Sahin repeated BioNTech aimed to distribute 1.3 billion doses of its vaccine by the end of 2021 and that 70 percent of the world needed to be vaccinated by next winter to go back to "normal life".

December 26, 2020 / 10:49 PM IST
Reuters

Reuters

BioNTech Chief Executive Ugur Sahin said his company would be open to cooperating with others as it looks to increase production capacity for its COVID-19 vaccine developed with Pfizer and was considering opening an office in Turkey.

Sahin repeated BioNTech aimed to distribute 1.3 billion doses of its vaccine by the end of 2021 and that 70 percent of the world needed to be vaccinated by next winter to go back to "normal life", according to an interview with Turkey's state-run Anadolu news agency.

"We want to produce more than 1 billion doses with Pfizer next year. We need to distribute them to over 80 countries," he was cited as saying. "This is not easy. Vaccines are made in a complex manner. We will start cooperating with other companies again," he added.

"If we can carry out our plans on how to increase capacity, we can disclose it in January or February. I believe we can increase it. We don't have a guaranteed plan yet."

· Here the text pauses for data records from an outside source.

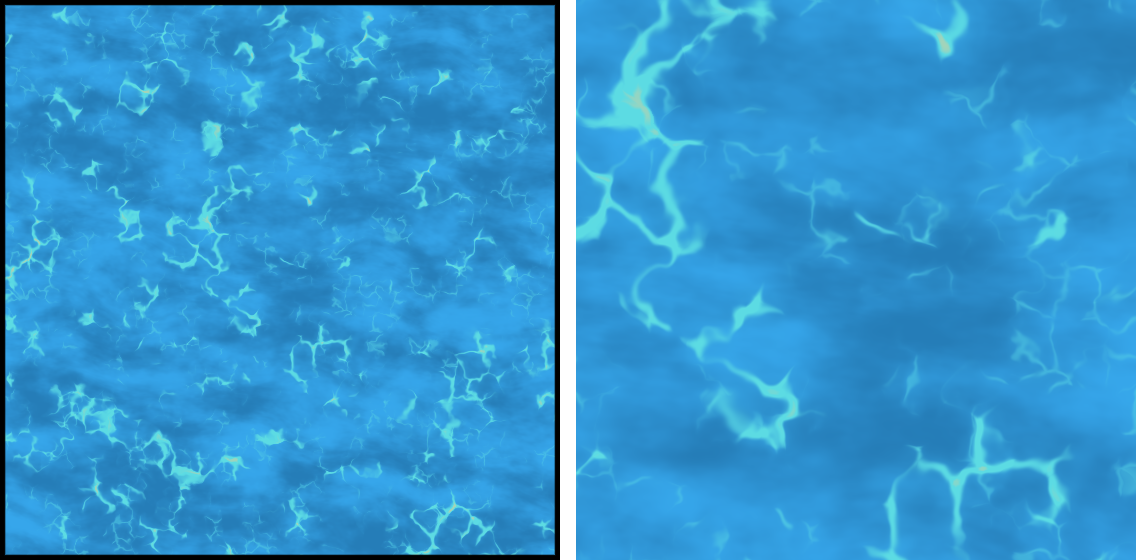
Left: the whole. Right: its middle third, enlarged.
This texture is drawn by a WebGL 2 fragment shader. Its source:

```glsl
#version 300 es
precision highp float;
// Rippling blue water with broken caustic glints inside a thin black frame.

uniform vec2 u_resolution;
out vec4 fragColor;

vec2 hash2(vec2 cell) {
    vec3 h = fract(cell.xyx * vec3(0.1031, 0.1030, 0.0973));
    h += dot(h, h.yzx + 33.33);
    return fract((h.xx + h.yz) * h.zy);
}

float noise(vec2 p) {
    vec2 cell = floor(p);
    vec2 f = fract(p);
    f = f * f * (3.0 - 2.0 * f);
    float low = mix(hash2(cell).x, hash2(cell + vec2(1, 0)).x, f.x);
    float high = mix(hash2(cell + vec2(0, 1)).x, hash2(cell + vec2(1, 1)).x, f.x);
    return mix(low, high, f.y);
}

float fbm(vec2 p, int octaves) {
    float sum = 0.0, amplitude = 0.5, total = 0.0;
    for (int i = 0; i < octaves; i++) {
        sum += amplitude * noise(p);
        total += amplitude;
        amplitude *= 0.5;
        p = mat2(0.96, 0.28, -0.28, 0.96) * p * 2.03 + 17.3;
    }
    return sum / total;
}

// Distances to the three nearest scattered points, in ascending order
vec3 nearestThree(vec2 p) {
    vec2 cell = floor(p);
    vec3 nearest = vec3(9.0);
    for (int y = -1; y <= 1; y++) {
        for (int x = -1; x <= 1; x++) {
            vec2 neighbour = cell + vec2(x, y);
            float d = length(neighbour + hash2(neighbour) - p);
            if (d < nearest.x) nearest = vec3(d, nearest.xy);
            else if (d < nearest.y) nearest = vec3(nearest.x, d, nearest.y);
            else nearest.z = min(nearest.z, d);
        }
    }
    return nearest;
}

// x: thin filaments, y: soft halo, z: bright knots where filaments meet
vec3 caustics(vec2 uv, float scale, float seed) {
    vec2 p = uv * scale + seed;
    p += 0.9 * (vec2(fbm(p * 1.3, 3), fbm(p * 1.3 + 41.7, 3)) - 0.5);
    vec3 d = nearestThree(p);
    float patches = smoothstep(0.50, 0.78, fbm(p * 0.75 + 63.1, 3));
    float edge = d.y - d.x;
    float width = 0.06 + 0.13 * patches;
    float filament = patches * exp(-edge * edge / (width * width));
    float halo = patches * exp(-edge * 2.5);
    float knot = patches * (1.0 - smoothstep(0.04, 0.32, d.z - d.x));
    return vec3(filament, halo, knot);
}

void main() {
    vec2 uv = gl_FragCoord.xy / u_resolution;

    // Broad horizontal swells with a finer mottling
    vec2 drift = vec2(noise(uv * 9.0), noise(uv * 9.0 + 25.0)) * 0.04;
    vec2 swell = uv + drift;
    swell.y += 0.12 * swell.x;
    float tone = fbm(swell * vec2(9.0, 21.0) + 5.0, 5);
    tone += 0.25 * (fbm(uv * vec2(36.0, 48.0), 3) - 0.5);
    vec3 color = mix(vec3(0.145, 0.49, 0.72), vec3(0.21, 0.65, 0.92),
                     smoothstep(0.2, 0.83, tone));

    // Large glints over a faint, finer web
    vec3 glints = caustics(uv, 25.0, 3.7);
    vec3 web = caustics(uv, 41.0, 80.3);
    float halo = clamp(0.65 * glints.y + 0.4 * web.y, 0.0, 1.0);
    float line = clamp(0.85 * glints.x + 0.5 * glints.z + 0.45 * web.x, 0.0, 1.0);
    float hot = smoothstep(0.6, 1.1, glints.z * (0.55 + 0.7 * noise(uv * 17.0)));
    color = mix(color, vec3(0.23, 0.68, 0.92), halo);
    color = mix(color, vec3(0.36, 0.86, 0.89), smoothstep(0.08, 0.95, line));
    color = mix(color, vec3(0.72, 0.82, 0.68), 0.8 * hot);

    // Black frame
    vec2 inset = min(uv, 1.0 - uv);
    float border = min(inset.x, inset.y);
    float pixel = 1.0 / min(u_resolution.x, u_resolution.y);
    color *= smoothstep(0.0093 - pixel, 0.0093 + pixel, border);

    fragColor = vec4(color, 1.0);
}
```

Ankara has agreed to buy 4.5 million doses of the BioNTech and Pfizer vaccine, with an option to procure 30 million more doses later.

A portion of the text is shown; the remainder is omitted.